───── Data listing

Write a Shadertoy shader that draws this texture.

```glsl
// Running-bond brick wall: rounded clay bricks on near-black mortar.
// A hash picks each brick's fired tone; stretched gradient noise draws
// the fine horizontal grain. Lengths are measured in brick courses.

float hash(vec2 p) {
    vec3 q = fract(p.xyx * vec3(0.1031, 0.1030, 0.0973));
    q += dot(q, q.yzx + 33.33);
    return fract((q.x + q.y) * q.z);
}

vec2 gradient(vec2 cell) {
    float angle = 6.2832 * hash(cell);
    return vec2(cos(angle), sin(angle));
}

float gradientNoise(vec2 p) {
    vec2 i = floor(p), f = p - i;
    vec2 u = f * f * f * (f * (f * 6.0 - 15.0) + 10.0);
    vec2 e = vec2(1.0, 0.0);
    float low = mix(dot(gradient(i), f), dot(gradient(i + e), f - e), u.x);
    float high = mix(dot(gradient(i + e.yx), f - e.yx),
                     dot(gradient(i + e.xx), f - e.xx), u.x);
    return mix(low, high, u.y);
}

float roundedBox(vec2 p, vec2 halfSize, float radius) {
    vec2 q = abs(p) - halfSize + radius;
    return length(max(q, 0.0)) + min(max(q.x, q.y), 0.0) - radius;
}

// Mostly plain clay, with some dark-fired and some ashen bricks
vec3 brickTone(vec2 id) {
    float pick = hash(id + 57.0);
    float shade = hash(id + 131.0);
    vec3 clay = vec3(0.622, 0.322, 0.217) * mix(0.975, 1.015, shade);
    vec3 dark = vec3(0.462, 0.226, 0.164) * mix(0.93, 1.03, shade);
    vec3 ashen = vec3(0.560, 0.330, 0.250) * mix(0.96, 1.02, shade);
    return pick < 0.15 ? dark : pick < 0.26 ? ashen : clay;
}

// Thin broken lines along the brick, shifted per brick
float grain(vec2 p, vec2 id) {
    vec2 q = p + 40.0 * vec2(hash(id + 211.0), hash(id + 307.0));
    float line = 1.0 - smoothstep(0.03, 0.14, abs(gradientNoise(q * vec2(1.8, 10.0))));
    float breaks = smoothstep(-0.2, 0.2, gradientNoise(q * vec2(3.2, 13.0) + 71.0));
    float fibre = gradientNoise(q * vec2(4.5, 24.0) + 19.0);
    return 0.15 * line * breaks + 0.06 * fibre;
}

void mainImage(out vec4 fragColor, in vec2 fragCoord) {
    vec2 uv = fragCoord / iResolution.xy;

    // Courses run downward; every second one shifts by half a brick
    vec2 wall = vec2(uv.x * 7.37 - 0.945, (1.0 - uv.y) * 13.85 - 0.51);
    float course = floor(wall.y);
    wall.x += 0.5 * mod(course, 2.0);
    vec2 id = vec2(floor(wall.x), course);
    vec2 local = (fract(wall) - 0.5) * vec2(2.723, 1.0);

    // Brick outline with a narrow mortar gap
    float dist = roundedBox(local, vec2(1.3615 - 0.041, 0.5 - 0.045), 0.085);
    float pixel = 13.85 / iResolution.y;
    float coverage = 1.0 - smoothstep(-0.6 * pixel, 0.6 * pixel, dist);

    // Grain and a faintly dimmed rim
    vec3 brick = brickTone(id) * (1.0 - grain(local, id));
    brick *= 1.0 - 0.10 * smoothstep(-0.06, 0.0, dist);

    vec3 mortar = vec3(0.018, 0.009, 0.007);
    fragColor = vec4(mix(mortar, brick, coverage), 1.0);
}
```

──────────

Task requirements: Which lines above include the word "fract"? Show each one.

Response box:
    vec3 q = fract(p.xyx * vec3(0.1031, 0.1030, 0.0973));
    return fract((q.x + q.y) * q.z);
    vec2 local = (fract(wall) - 0.5) * vec2(2.723, 1.0);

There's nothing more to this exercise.